How to Make Cheap Headphones Sound Better

1) Check for loose connections between speakers and earpieces

The first thing I recommend doing when trying to fix bad audio quality is checking for loose connections between earpieces and speakers. These parts may have come apart during use or could just be worn out from constant use over time. If this sounds lik ee the issue, simply reattach both parts and test them to see if they work – if not, read on.

2) Clean your headphones with rubbing alcohol

This seems like an obvious solution, but surprisingly enough, most people forget this very simple step before moving onto more serious options. Even though headphones are designed for high-fidelity audio reproduction, dirt and debris could interfere with how well sound gets through to your ears. If cleaning your cans doesn’t do the trick (and it shouldn’t), then move on to option number three.

3) Check how much foam is in each earpiece

Just like how every set of speakers have different sensitivity levels, so does every pair of headphones. To help compensate for this difference in level, headphones have foam padding around speakers to help provide a more even sound level. Over time, the foam could wear out, causing one earpiece to have significantly less bass than the other – this is how most people get tired of their low-quality cans. If you are experiencing this problem, simply replace your old foam lining with new ones. This should solve the issue in 99% of cases.
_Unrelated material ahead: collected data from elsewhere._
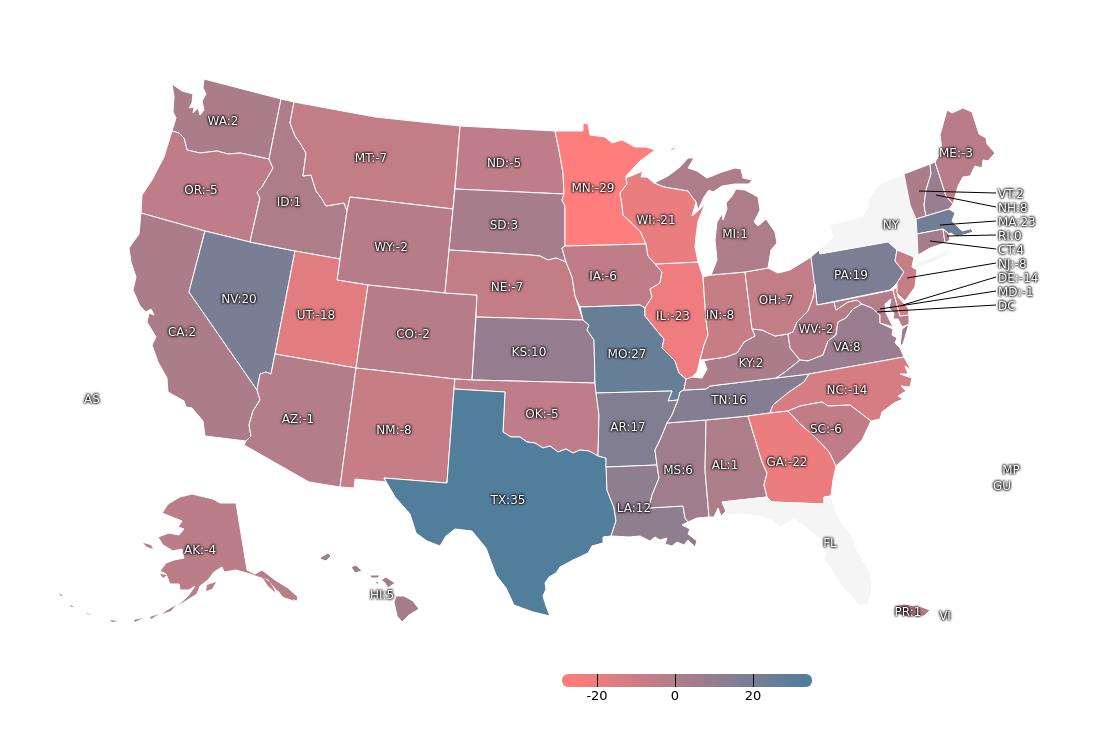
<!DOCTYPE html>
<html lang="en">
<head>
<meta charset="utf-8">
<title>State values map</title>
<style>
:root{
--low:rgb(255,125,124);--high:rgb(81,126,155);--empty:#f5f5f5;--border:#fff;--ink:#000;
--m29:#ff7d7c;--m23:#ef7d7f;--m22:#ec7d7f;--m21:#e97d80;--m18:#e17d81;--m14:#d67d83;--m8:#c67d86;--m7:#c37d87;--m6:#c07d87;--m5:#be7d88;--m4:#bb7d88;--m3:#b87d88;--m2:#b67d89;--m1:#b37d89;
--p0:#b07d8a;--p1:#ad7d8a;--p2:#ab7d8b;--p3:#a87d8b;--p4:#a57d8c;--p5:#a37d8c;--p6:#a07d8d;--p8:#9a7d8e;--p10:#957d8f;--p12:#8f7d90;--p16:#857e92;--p17:#827e92;--p19:#7c7e93;--p20:#7a7e94;--p23:#727e95;--p27:#677e97;--p35:#517e9b;
}
html,body{margin:0;background:#fff;overflow:hidden}
svg{display:block;width:1109px;height:734px}
.states path{stroke:var(--border);stroke-width:1;stroke-linejoin:round}
.states .islet{stroke:none}
.leaders{stroke:var(--ink);stroke-width:1;fill:none}
.labels{font:12px "DejaVu Sans",Verdana,sans-serif;fill:#fff;text-anchor:middle;filter:drop-shadow(0 0 1px #000) drop-shadow(0 0 1px #000)}
.labels .aside{text-anchor:start}
.scale text{font:13px "DejaVu Sans",Verdana,sans-serif;text-anchor:middle;fill:var(--ink)}
.scale line{stroke:var(--ink)}
</style>
</head>
<body>
<svg viewBox="0 0 1109 734" role="img" aria-label="Map of the United States with a value for each state">
<defs>
<linearGradient id="ramp"><stop offset="0.03" stop-color="var(--low)"/><stop offset="0.97" stop-color="var(--high)"/></linearGradient>
</defs>

<g class="states">
<path id="WA" style="fill:var(--p2)" d="M204 79L281 99 269 159 240 153 228 154 217 151 200 153 187 150 184 138 179 133 172 131 176 118 173 112 174 97 172 84 182 91 193 94 192 103 189 108 194 107 193 113 198 108 200 115 204 110 202 101 206 94 203 88Z"/>
<path id="OR" style="fill:var(--m5)" d="M172 131L179 133 184 138 187 150 200 153 217 151 228 154 240 153 269 159 273 168 262 187 257 192 260 198 250 242 205 231 141 213 142 195 152 180 164 157Z"/>
<path id="CA" style="fill:var(--p2)" d="M141 213L205 231 189 292 257 390 260 400 253 411 249 425 251 436 246 441 205 436 203 421 192 408 186 407 184 401 168 392 167 378 158 362 152 345 156 337 147 322 149 313 154 315 151 309 146 312 140 306 133 290 136 277 131 262 129 248 139 234Z"/>
<path id="NV" style="fill:var(--p20)" d="M205 231L250 242 295 251 275 354 271 374 266 372 260 374 257 390 189 292Z"/>
<path id="ID" style="fill:var(--p1)" d="M281 99L294 102 290 123 295 136 300 143 306 153 303 176 311 175 316 191 322 199 326 206 344 203 347 211 340 259 295 251 250 242 260 198 257 192 262 187 273 168 269 159Z"/>
<path id="MT" style="fill:var(--m7)" d="M294 102L375 117 460 126 453 209 350 197 347 211 344 203 326 206 322 199 316 191 311 175 303 176 306 153 300 143 295 136 290 123Z"/>
<path id="WY" style="fill:var(--m2)" d="M350 197L453 209 445 293 368 285 337 280 340 259 347 211Z"/>
<path id="UT" style="fill:var(--m18)" d="M295 251L340 259 337 280 368 285 356 368 275 354Z"/>
<path id="CO" style="fill:var(--m2)" d="M368 285L445 293 477 295 472 380 455 379 356 368Z"/>
<path id="AZ" style="fill:var(--m1)" d="M275 354L356 368 340 487 309 482 244 445 246 441 251 436 249 425 253 411 260 400 257 390 260 374 266 372 271 374Z"/>
<path id="NM" style="fill:var(--m8)" d="M356 368L455 379 454 389 447 483 384 478 386 482 355 479 354 488 340 487Z"/>
<path id="ND" style="fill:var(--m5)" d="M460 126L555 131 559 150 563 173 564 194 455 189Z"/>
<path id="SD" style="fill:var(--p3)" d="M455 189L564 194 562 200 565 206 565 246 562 248 566 262 556 258 548 260 540 256 530 255 449 250 453 209Z"/>
<path id="NE" style="fill:var(--m7)" d="M449 250L530 255 540 256 548 260 556 258 566 262 572 277 575 296 583 320 476 317 477 295 445 293Z"/>
<path id="KS" style="fill:var(--p10)" d="M476 317L583 320 589 325 587 330 594 340 595 383 472 380Z"/>
<path id="OK" style="fill:var(--m5)" d="M455 379L472 380 595 383 599 415 598 456 589 451 580 450 573 453 566 449 558 452 550 446 543 448 535 443 527 442 520 437 511 437 503 432 505 392 454 389Z"/>
<path id="TX" style="fill:var(--p35)" d="M454 389L505 392 503 432 511 437 520 437 527 442 535 443 543 448 550 446 558 452 566 449 573 453 580 450 589 451 598 456 606 458 607 490 614 508 616 521 611 536 603 537 603 543 592 546 588 553 573 560 560 567 556 573 549 577 545 583 546 589 543 596 546 606 550 616 533 612 514 605 506 588 496 575 486 548 472 531 455 529 446 536 440 546 427 541 416 533 410 514 395 497 384 478 447 483Z"/>
<path id="MN" style="fill:var(--m29)" d="M555 131L583 131 583 123 588 124 590 135 605 137 612 143 622 140 635 147 646 147 655 150 640 161 626 176 627 184 620 193 622 205 623 215 640 231 646 244 565 246 565 206 562 200 564 194 563 173 559 150Z"/>
<path id="IA" style="fill:var(--m6)" d="M565 246L646 244 648 256 655 264 662 272 660 283 650 289 652 297 645 308 640 305 580 307 575 296 572 277 566 262 562 248Z"/>
<path id="MO" style="fill:var(--p27)" d="M580 307L640 305 645 308 645 316 658 332 664 339 662 348 675 361 679 373 686 379 684 390 680 392 678 400 668 401 672 391 596 393 595 383 594 340 587 330 589 325 583 320Z"/>
<path id="AR" style="fill:var(--p17)" d="M596 393L672 391 668 401 678 400 672 415 667 423 660 440 655 450 657 465 606 467 606 458 598 456 599 415Z"/>
<path id="LA" style="fill:var(--p12)" d="M606 467L657 465 659 478 652 495 649 508 683 506 685 518 688 522 682 525 690 529 688 534 697 541 695 547 688 540 684 545 677 542 672 546 665 544 667 538 660 540 655 537 650 541 640 536 629 537 611 536 616 521 614 508 607 490Z"/>
<path id="MS" style="fill:var(--p6)" d="M667 423L706 420 705 470 709 517 697 518 688 522 685 518 683 506 649 508 652 495 659 478 657 465 655 450 660 440Z"/>
<path id="AL" style="fill:var(--p1)" d="M706 420L748 416 762 462 767 473 764 485 767 497 722 502 726 511 721 516 718 508 714 517 709 517 705 470Z"/>
<path id="TN" style="fill:var(--p16)" d="M684 390L706 389 710 386 776 378 809 374 804 382 789 392 773 405 770 413 748 416 706 420 667 423 672 415 678 400 680 392Z"/>
<path id="KY" style="fill:var(--p2)" d="M686 379L692 377 702 378 707 369 704 361 712 359 726 357 737 353 744 342 755 336 752 329 762 330 775 336 788 334 790 348 800 360 785 372 776 378 710 386 706 389 684 390Z"/>
<path id="IL" style="fill:var(--m23)" d="M655 264L698 262 703 277 706 320 708 335 704 345 700 360 697 372 692 377 686 379 679 373 675 361 662 348 664 339 658 332 645 316 645 308 652 297 650 289 660 283 662 272Z"/>
<path id="IN" style="fill:var(--m8)" d="M703 277L711 275 745 272 752 329 755 336 744 342 737 353 726 357 712 359 700 360 704 345 708 335 706 320Z"/>
<path id="OH" style="fill:var(--m7)" d="M745 272L768 268 778 273 790 270 811 257 815 284 813 298 808 311 797 322 793 332 788 334 775 336 762 330 752 329Z"/>
<path id="MI" style="fill:var(--p1)" d="M711 275L717 260 715 240 717 222 722 214 723 220 727 209 726 203 732 196 736 189 745 190 758 197 760 210 754 222 758 226 766 219 775 232 777 243 771 250 768 268 745 272ZM654 183L668 176 680 167 688 158 694 158 688 168 697 171 707 178 722 172 735 168 741 169 743 178 752 180 749 184 735 184 722 186 713 192 709 190 704 197 698 210 696 202 692 197 688 191 664 187ZM668 151L678 145 673 150Z"/>
<path id="WI" style="fill:var(--m21)" d="M627 184L626 178 643 171 641 177 647 177 654 183 664 187 688 191 692 197 696 202 692 216 699 210 705 204 698 221 696 236 695 247 698 262 655 264 648 256 646 244 640 231 623 215 622 205 620 193Z"/>
<path id="NY" style="fill:var(--empty)" d="M819 250L833 237 830 225 845 221 862 217 869 206 867 201 880 184 904 174 906 185 910 205 916 210 917 234 919 254 917 260 914 257 897 250 888 242 820 254ZM914 264L930 258 952 248 945 256 936 261 917 268Z"/>
<path id="PA" style="fill:var(--p19)" d="M811 257L819 250 820 254 888 242 897 250 895 261 904 272 897 283 890 290 817 305Z"/>
<path id="WV" style="fill:var(--m2)" d="M815 284L817 305 834 302 836 310 848 302 857 300 862 304 853 309 846 318 838 322 836 335 828 341 823 355 808 361 800 360 790 348 788 334 793 332 797 322 808 311 813 298Z"/>
<path id="VA" style="fill:var(--p8)" d="M776 378L785 372 800 360 808 361 823 355 828 341 836 335 838 322 846 318 853 309 862 304 872 308 880 315 880 323 893 329 892 335 897 338 895 343 900 348 904 357 809 374ZM902 329L909 324 903 344 900 346Z"/>
<path id="NC" style="fill:var(--m14)" d="M809 374L904 357 911 370 905 366 908 374 900 374 912 378 910 387 901 386 906 391 898 396 903 399 894 403 882 412 880 419 871 421 850 405 828 406 822 402 800 406 788 411 770 413 773 405 789 392 804 382Z"/>
<path id="SC" style="fill:var(--m6)" d="M788 411L800 406 822 402 828 406 850 405 871 421 862 440 847 456 836 466 829 452 815 437 800 424Z"/>
<path id="GA" style="fill:var(--m22)" d="M748 416L770 413 788 411 800 424 815 437 829 452 836 466 833 480 831 496 824 497 824 504 772 502 767 497 764 485 767 473 762 462Z"/>
<path id="FL" style="fill:var(--empty)" d="M767 497L772 502 824 504 824 497 831 496 838 518 852 537 858 552 870 573 872 590 868 605 858 605 850 593 846 592 838 580 829 566 824 560 826 553 823 541 808 529 795 519 780 527 774 521 760 516 742 514 726 515 726 511 722 502ZM844 621L858 615 852 619Z"/>
<path id="MD" style="fill:var(--m1)" d="M834 302L893 290 900 316 909 314 909 324 902 327 898 319 893 319 894 313 889 308 891 299 885 304 886 313 893 327 880 323 880 315 872 308 862 304 857 300 848 302 836 310Z"/>
<path id="DE" style="fill:var(--m14)" d="M893 290L897 287 898 297 908 308 909 315 900 316Z"/>
<path id="NJ" style="fill:var(--m8)" d="M897 250L914 257 912 267 917 270 915 287 905 301 897 293 897 283 904 272 895 261Z"/>
<path id="VT" style="fill:var(--p2)" d="M904 174L930 164 931 174 926 190 924 205 926 216 916 219 910 205Z"/>
<path id="NH" style="fill:var(--p8)" d="M930 164L935 162 946 196 953 204 949 209 926 216 924 205 926 190 931 174Z"/>
<path id="ME" style="fill:var(--m3)" d="M935 162L942 150 940 135 947 110 952 113 963 108 972 112 979 134 986 138 987 144 995 153 988 161 983 160 982 168 975 166 970 176 963 177 958 186 953 204 946 196Z"/>
<path id="MA" style="fill:var(--p23)" d="M916 219L926 216 949 209 955 213 952 221 962 231 970 229 967 223 973 232 957 237 951 233 949 234 943 229 917 234Z"/>
<path id="CT" style="fill:var(--p4)" d="M917 234L943 229 945 243 930 248 918 255Z"/>
<path id="RI" style="fill:var(--p0)" d="M943 229L949 234 950 240 945 243Z"/>
<path id="AK" style="fill:var(--m4)" d="M168 504L180 497 192 494 213 499 220 503 236 503 247 570 255 574 262 570 275 580 288 588 298 597 297 601 288 598 276 590 268 580 258 577 250 574 236 570 224 572 222 567 214 572 208 580 200 586 197 594 186 601 176 607 188 596 195 586 189 590 180 590 179 584 170 584 166 574 160 571 166 563 174 560 184 558 182 549 173 551 163 545 158 537 169 533 179 535 184 529 178 527 182 521 172 517 162 513Z"/>
<g class="islet" style="fill:var(--m4)">
<path class="islet" d="M143 543l8 2 2 4-6-2ZM160 574l7 1-4 3ZM207 585l9-3-4 7-6 2ZM166 611l10-6-5 6-9 3ZM150 617l9-3-8 5ZM134 620l9-2-8 4ZM110 620l8 1-6 1ZM86 613l6 2-5-1ZM59 593l4 3-2 0ZM70 605l4 2-3 0Z"/>
<path class="islet" d="M262 577l8 5 6 11-8-7ZM274 585l12 8 9 8-12-4Z"/>
</g>
<path id="HI" style="fill:var(--p5)" d="M321 557L328 553 331 556 326 561 320 559ZM351 567L356 565 362 571 355 573ZM370 575L380 575 378 578 371 578ZM381 580L386 577 395 583 388 588 385 583ZM375 581L379 582 377 585ZM396 596L404 596 413 601 419 609 409 615 402 622 397 616 394 602Z"/>
<path id="PR" style="fill:var(--p1)" d="M895 606L904 604 922 607 930 610 924 616 908 617 896 614Z"/>
<path class="islet" style="fill:var(--empty)" d="M933 610l5 1-2 2ZM940 619l7 0-3 2Z"/>
</g>

<g class="leaders">
<path d="M996 193L919 191M996 207L936 195M996 221L940 225M996 235L947 236M996 249L930 241M996 263L907 278M996 277L903 305M996 291L880 309M996 305L877 312"/>
</g>

<g class="labels">
<text x="223" y="125">WA:2</text><text x="201" y="194">OR:-5</text><text x="182" y="336">CA:2</text><text x="239" y="303">NV:20</text>
<text x="289" y="206">ID:1</text><text x="371" y="162">MT:-7</text><text x="391" y="251">WY:-2</text><text x="316" y="319">UT:-18</text>
<text x="413" y="338">CO:-2</text><text x="298" y="423">AZ:-1</text><text x="394" y="434">NM:-8</text><text x="504" y="167">ND:-5</text>
<text x="504" y="229">SD:3</text><text x="507" y="291">NE:-7</text><text x="529" y="356">KS:10</text><text x="542" y="418">OK:-5</text>
<text x="508" y="504">TX:35</text><text x="593" y="192">MN:-29</text><text x="603" y="280">IA:-6</text><text x="627" y="358">MO:27</text>
<text x="628" y="431">AR:17</text><text x="634" y="512">LA:12</text><text x="678" y="474">MS:6</text><text x="725" y="469">AL:1</text>
<text x="729" y="404">TN:16</text><text x="751" y="367">KY:2</text><text x="673" y="320">IL:-23</text><text x="720" y="319">IN:-8</text>
<text x="776" y="304">OH:-7</text><text x="735" y="238">MI:1</text><text x="656" y="224">WI:-21</text><text x="891" y="229">NY</text>
<text x="851" y="279">PA:19</text><text x="816" y="333">WV:-2</text><text x="847" y="351">VA:8</text><text x="847" y="394">NC:-14</text>
<text x="826" y="433">SC:-6</text><text x="787" y="466">GA:-22</text><text x="830" y="547">FL</text><text x="956" y="157">ME:-3</text>
<text x="200" y="554">AK:-4</text><text x="382" y="599">HI:5</text><text x="908" y="616">PR:1</text><text x="945" y="620">VI</text>
<text x="92" y="403">AS</text><text x="1011" y="474">MP</text><text x="1002" y="490">GU</text>
<g class="aside">
<text x="998" y="198">VT:2</text><text x="998" y="212">NH:8</text><text x="998" y="226">MA:23</text><text x="998" y="240">RI:0</text><text x="998" y="254">CT:4</text><text x="998" y="268">NJ:-8</text><text x="998" y="282">DE:-14</text><text x="998" y="296">MD:-1</text><text x="998" y="310">DC</text>
</g>
</g>

<g class="scale">
<rect x="562" y="674" width="250" height="13" rx="6" fill="url(#ramp)"/>
<line x1="597.5" y1="674" x2="597.5" y2="687"/><line x1="675.5" y1="674" x2="675.5" y2="687"/><line x1="753.5" y1="674" x2="753.5" y2="687"/>
<text x="597" y="700">-20</text><text x="675" y="700">0</text><text x="753" y="700">20</text>
</g>
</svg>
</body>
</html>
4) Switch from an on-ear set to an over-the-ear set

On-ear headphone cups rest directly on top of your ears instead of over them like how over-the-ear sets do. By doing so, they cover up part of your ear canal, preventing some sound waves from reaching it which in turn causes you to hear less bass frequencies. While this may seem like a good thing (which it is for some people), the loss in low-frequency sound waves could be what’s causing your headphones to sound muffled and unappealing. If you’re experiencing this problem, switch to an over-the-ear set and see how that works out for you.

5) Try playing songs at a lower volume

This seems to contradict my previous tip, but bear with me here: playing music at loud volumes can cause discomfort and fatigue after extended periods of listening time, which makes sense considering how “loud” sounds are really just louder versions of higher frequencies than those we usually listen to on a daily basis. Now these higher frequencies can cause ear fatigue and cause your ears to feel sore after prolonged use. This is why I recommend trying out  more lower-volume songs – they still sound clear, don’t hurt your ears, and you can enjoy how they sound without worrying about how long you’ll be listening for!

Final Words

That’s it! By following the steps in this article, any old headphones should sound like they’re brand new again. If you have any questions or suggestions of how we could improve, please let us know in the comments below and we’ll do our best to answer them in a future post. Thanks for reading and happy listening!